Now, for the serious stuff!

Thank you, Damien Cave, The New York Times Mexico City foreign correspondent, for writing about another Mexico — Mexico: Without the Crowds, or Attitude (June 2, 2012) and the tranquil fishing villages of Oaxaca’s Costa Chica — Mazunte, Zipolite and San Agustinillo.  This is where you can still sleep in a hammock or a 3-star hotel and hear the ocean roar, dip your toes into rock protected coves, and visit the sea turtle preservation sanctuary.  This is the real part of Oaxaca, far from the over-developed Huatulco (in the style of Cancun), where you can be lazy, eat and sleep well.

   

Also, in The New York Times on June 1, 2012, Jorge Casteñeda and Douglas Massey published Do-It-Yourself Immigration.  They discuss immigration reform, the controversy around undocumented immigrants in the U.S., and the natural decline in migration from Mexico to the United States. Jorge G. Castañeda, the foreign minister of Mexico from 2000 to 2003, is a professor of politics and Latin American and Caribbean Studies at New York University. Douglas S. Massey is a professor of sociology and public affairs at Princeton.
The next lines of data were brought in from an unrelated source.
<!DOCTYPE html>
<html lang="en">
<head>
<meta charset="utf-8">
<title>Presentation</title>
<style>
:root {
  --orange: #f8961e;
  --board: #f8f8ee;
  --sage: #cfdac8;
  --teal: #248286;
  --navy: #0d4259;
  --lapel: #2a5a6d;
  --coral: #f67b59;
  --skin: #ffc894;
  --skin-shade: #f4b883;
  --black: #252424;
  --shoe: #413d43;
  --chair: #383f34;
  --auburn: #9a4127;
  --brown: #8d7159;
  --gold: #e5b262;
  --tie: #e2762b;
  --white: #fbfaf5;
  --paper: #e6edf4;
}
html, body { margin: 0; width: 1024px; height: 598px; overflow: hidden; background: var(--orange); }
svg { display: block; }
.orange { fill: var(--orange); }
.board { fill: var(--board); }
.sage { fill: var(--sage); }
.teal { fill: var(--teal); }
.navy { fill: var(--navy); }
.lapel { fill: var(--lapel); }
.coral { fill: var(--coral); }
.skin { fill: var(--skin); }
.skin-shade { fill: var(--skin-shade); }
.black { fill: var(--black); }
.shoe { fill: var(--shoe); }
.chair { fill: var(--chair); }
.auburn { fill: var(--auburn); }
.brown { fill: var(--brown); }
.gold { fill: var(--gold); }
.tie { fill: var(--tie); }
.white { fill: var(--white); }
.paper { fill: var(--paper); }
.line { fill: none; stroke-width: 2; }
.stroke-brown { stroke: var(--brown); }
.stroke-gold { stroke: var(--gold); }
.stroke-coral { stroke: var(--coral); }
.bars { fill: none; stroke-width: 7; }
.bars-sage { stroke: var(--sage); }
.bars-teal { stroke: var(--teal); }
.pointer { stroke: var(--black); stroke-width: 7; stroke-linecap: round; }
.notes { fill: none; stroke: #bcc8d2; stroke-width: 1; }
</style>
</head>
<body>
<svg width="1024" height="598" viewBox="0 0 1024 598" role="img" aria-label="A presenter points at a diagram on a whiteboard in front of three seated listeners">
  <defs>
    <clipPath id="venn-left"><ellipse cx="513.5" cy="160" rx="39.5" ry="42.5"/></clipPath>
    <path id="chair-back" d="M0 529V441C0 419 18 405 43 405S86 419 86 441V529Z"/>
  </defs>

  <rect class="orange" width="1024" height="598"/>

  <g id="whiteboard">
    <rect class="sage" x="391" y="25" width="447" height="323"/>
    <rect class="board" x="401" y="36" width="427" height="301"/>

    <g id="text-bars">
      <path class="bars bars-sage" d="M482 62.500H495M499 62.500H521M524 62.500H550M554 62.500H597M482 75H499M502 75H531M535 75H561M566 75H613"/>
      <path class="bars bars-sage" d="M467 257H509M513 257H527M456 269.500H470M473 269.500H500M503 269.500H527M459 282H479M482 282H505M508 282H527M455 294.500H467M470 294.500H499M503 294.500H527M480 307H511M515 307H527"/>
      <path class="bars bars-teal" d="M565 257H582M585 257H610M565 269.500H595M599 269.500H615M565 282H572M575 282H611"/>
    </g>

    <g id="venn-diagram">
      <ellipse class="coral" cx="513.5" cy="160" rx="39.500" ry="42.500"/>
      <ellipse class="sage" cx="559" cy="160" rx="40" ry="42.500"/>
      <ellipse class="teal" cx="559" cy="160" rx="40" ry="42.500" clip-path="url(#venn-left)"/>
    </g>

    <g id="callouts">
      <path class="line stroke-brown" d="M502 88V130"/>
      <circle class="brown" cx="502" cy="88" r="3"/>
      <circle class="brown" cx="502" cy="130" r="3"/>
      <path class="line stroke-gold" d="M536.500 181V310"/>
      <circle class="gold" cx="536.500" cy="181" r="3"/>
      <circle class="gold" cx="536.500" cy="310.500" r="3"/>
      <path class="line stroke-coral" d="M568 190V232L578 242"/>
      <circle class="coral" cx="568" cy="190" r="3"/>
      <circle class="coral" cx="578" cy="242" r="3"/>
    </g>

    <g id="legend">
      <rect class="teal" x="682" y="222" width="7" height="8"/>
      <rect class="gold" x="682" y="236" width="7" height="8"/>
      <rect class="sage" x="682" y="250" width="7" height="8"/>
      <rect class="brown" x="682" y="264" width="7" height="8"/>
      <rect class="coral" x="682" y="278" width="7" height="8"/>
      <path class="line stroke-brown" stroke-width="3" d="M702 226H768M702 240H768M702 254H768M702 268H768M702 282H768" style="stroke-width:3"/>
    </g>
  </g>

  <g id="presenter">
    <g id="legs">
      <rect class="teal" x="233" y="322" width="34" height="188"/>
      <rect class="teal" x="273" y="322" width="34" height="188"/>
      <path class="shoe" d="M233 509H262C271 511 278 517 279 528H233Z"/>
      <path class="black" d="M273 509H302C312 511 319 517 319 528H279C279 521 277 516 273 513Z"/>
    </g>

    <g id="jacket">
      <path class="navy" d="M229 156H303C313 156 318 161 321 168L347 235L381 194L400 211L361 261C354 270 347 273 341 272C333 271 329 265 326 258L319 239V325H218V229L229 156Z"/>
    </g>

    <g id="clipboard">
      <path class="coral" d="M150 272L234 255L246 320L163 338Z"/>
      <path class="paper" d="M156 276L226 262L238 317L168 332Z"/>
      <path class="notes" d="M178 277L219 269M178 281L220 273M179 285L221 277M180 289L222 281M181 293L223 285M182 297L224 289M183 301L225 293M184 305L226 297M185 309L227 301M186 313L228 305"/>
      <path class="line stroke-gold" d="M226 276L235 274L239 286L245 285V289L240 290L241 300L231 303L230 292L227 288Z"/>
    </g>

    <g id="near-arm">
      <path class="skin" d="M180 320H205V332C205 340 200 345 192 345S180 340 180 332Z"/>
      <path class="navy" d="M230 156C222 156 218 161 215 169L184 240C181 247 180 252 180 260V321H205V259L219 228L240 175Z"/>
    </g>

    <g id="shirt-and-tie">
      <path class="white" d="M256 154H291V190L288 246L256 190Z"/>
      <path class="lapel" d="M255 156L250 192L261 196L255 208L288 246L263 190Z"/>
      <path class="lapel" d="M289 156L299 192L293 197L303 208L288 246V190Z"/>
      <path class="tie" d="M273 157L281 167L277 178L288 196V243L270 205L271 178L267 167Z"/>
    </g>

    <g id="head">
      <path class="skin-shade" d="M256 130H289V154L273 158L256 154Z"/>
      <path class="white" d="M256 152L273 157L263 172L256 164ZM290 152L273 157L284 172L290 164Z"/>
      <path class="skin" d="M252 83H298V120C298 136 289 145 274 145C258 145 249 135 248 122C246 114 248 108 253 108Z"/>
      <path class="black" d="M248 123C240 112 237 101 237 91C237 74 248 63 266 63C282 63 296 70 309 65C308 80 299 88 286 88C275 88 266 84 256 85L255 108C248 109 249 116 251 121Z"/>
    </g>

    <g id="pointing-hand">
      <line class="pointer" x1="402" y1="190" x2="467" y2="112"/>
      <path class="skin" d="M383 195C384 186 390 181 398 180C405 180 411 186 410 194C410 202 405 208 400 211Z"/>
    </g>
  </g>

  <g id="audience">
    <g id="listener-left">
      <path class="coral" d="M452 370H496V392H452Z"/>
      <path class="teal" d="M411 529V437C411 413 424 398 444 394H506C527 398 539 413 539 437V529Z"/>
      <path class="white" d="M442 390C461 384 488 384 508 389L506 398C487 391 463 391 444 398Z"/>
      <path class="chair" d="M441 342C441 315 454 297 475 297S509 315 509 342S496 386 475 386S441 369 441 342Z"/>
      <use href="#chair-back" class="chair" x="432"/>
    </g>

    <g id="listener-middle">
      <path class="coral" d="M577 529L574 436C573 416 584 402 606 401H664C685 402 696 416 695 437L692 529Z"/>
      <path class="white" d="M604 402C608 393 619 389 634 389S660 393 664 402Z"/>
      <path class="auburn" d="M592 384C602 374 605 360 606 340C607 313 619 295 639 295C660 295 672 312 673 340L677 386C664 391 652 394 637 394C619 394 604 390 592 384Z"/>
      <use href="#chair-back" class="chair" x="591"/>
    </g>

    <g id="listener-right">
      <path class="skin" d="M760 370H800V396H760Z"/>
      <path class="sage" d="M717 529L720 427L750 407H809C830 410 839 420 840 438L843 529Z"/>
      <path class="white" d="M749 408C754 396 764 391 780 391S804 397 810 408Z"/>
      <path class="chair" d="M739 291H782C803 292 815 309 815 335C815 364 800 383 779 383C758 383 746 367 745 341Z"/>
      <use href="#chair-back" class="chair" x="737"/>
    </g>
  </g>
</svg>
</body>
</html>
Working from home now constitutes organizing workshops for the coming year, confirming registrations, making lodging and restaurant reservations, and setting itinerary plans for moving participants from one location to another.  It also means having the time to do market research and planning. So, while you haven’t heard from me, please know that I’ve been busy working!

And, as always, I’d love to hear from you.  Let me know if you have any questions.  I haven’t talked much about what it’s been like after taking retirement from UNC Chapel Hill last December.  I don’t know if that would be interesting to you.  I did worry about whether I would be able to continue to be creative without the structure of a traditional work day and if I could sustain myself financially–all those things that we worry about when making life transitions.  But, it’s working out. For anyone out there who is afraid of taking the plunge, I will give you encouragement.

Sending all my best,  Norma